DATASET: Begin

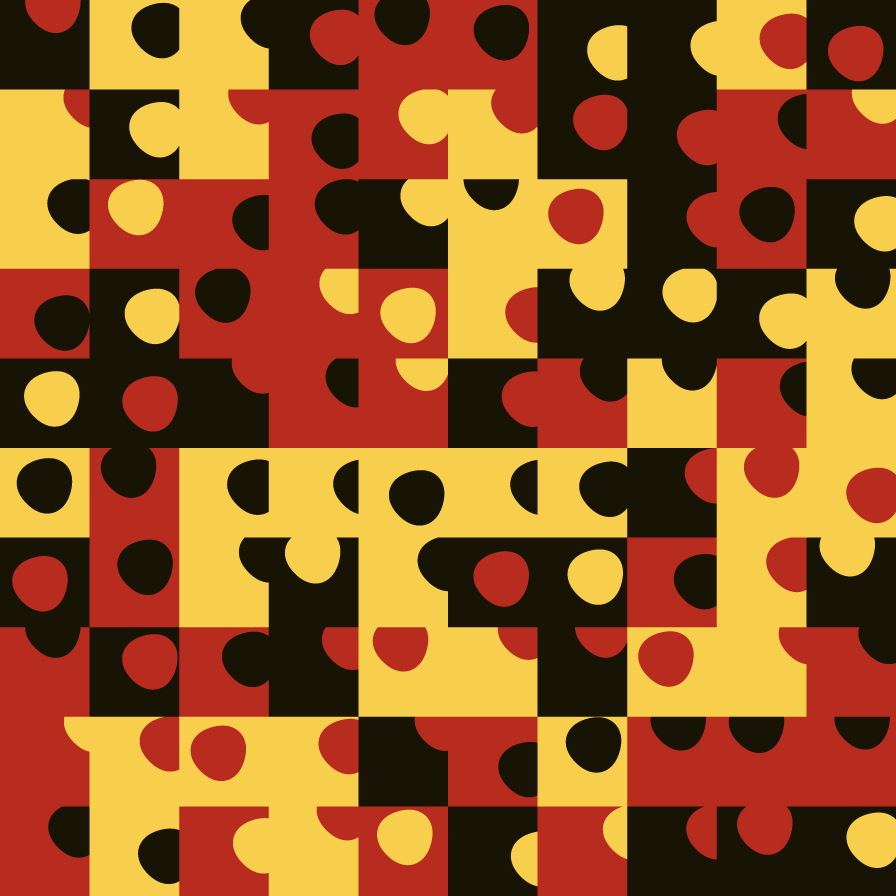
This pattern is drawn by a three.js fragment shader. Its source:

```glsl
// Ten by ten grid of red, yellow and black tiles, each holding one clipped, wobbly dot.
varying vec2 vUv;

const float TILES = 10.0;
const float DOT_RADIUS = 0.308;
const float WOBBLE = 0.014;
const int TAPS = 4;

const vec3 RED = vec3(0.72, 0.17, 0.12);
const vec3 YELLOW = vec3(0.97, 0.81, 0.30);
const vec3 BLACK = vec3(0.09, 0.08, 0.02);

// Three independent random values per tile.
vec3 hash32(vec2 p) {
  vec3 q = fract(p.xyx * vec3(0.1031, 0.1030, 0.0973));
  q += dot(q, q.yxz + 33.33);
  return fract((q.xxy + q.yzz) * q.zyx);
}

// Cubing permutes the whole numbers below the prime 101.
float cubeShuffle(float n) {
  return floor(mod(n * n * n + 0.5, 101.0));
}

// Shuffled tile number, so the three ground colours get equal shares.
float shuffledRank(vec2 tile) {
  float n = tile.x + tile.y * TILES;
  return cubeShuffle(mod(cubeShuffle(n + 1.0) + 29.0, 101.0));
}

vec3 palette(float index) {
  float i = mod(index + 0.5, 3.0);
  return i < 1.0 ? RED : (i < 2.0 ? YELLOW : BLACK);
}

// Signed distance to a circle with three soft lobes.
float wobblyDot(vec2 p, float radius, float wobble) {
  float angle = atan(p.y, p.x);
  return length(p) - radius - wobble * cos(3.0 * angle - 2.36);
}

// Flat colour at one point of the grid, in tile units.
vec3 tileColor(vec2 p) {
  vec2 tile = clamp(floor(p), 0.0, TILES - 1.0);
  vec3 random = hash32(tile + 7.0);
  float ground = shuffledRank(tile);
  float dotIndex = ground + 1.0 + step(0.5, random.z);

  // The dot drifts up and right, where the tile edge cuts it off.
  vec2 center = mix(vec2(0.42, 0.40), vec2(1.06, 0.98), random.xy);
  float d = wobblyDot(p - tile - center, DOT_RADIUS, WOBBLE);
  return palette(d < 0.0 ? dotIndex : ground);
}

void main() {
  vec2 p = vUv * TILES;
  vec2 stepX = dFdx(p);
  vec2 stepY = dFdy(p);

  // Average a small grid of points to smooth dot and tile edges alike.
  vec3 sum = vec3(0.0);
  for (int j = 0; j < TAPS; j++) {
    for (int i = 0; i < TAPS; i++) {
      vec2 offset = (vec2(float(i), float(j)) + 0.5) / float(TAPS) - 0.5;
      sum += tileColor(p + stepX * offset.x + stepY * offset.y);
    }
  }
  gl_FragColor = vec4(sum / float(TAPS * TAPS), 1.0);
}
```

DATASET: End

● **PROBLEM DETAILS**:
From the entries above, copy each line holding "return".

● **WRITTEN ANSWER**:
  return fract((q.xxy + q.yzz) * q.zyx);
  return floor(mod(n * n * n + 0.5, 101.0));
  return cubeShuffle(mod(cubeShuffle(n + 1.0) + 29.0, 101.0));
  return i < 1.0 ? RED : (i < 2.0 ? YELLOW : BLACK);
  return length(p) - radius - wobble * cos(3.0 * angle - 2.36);
  return palette(d < 0.0 ? dotIndex : ground);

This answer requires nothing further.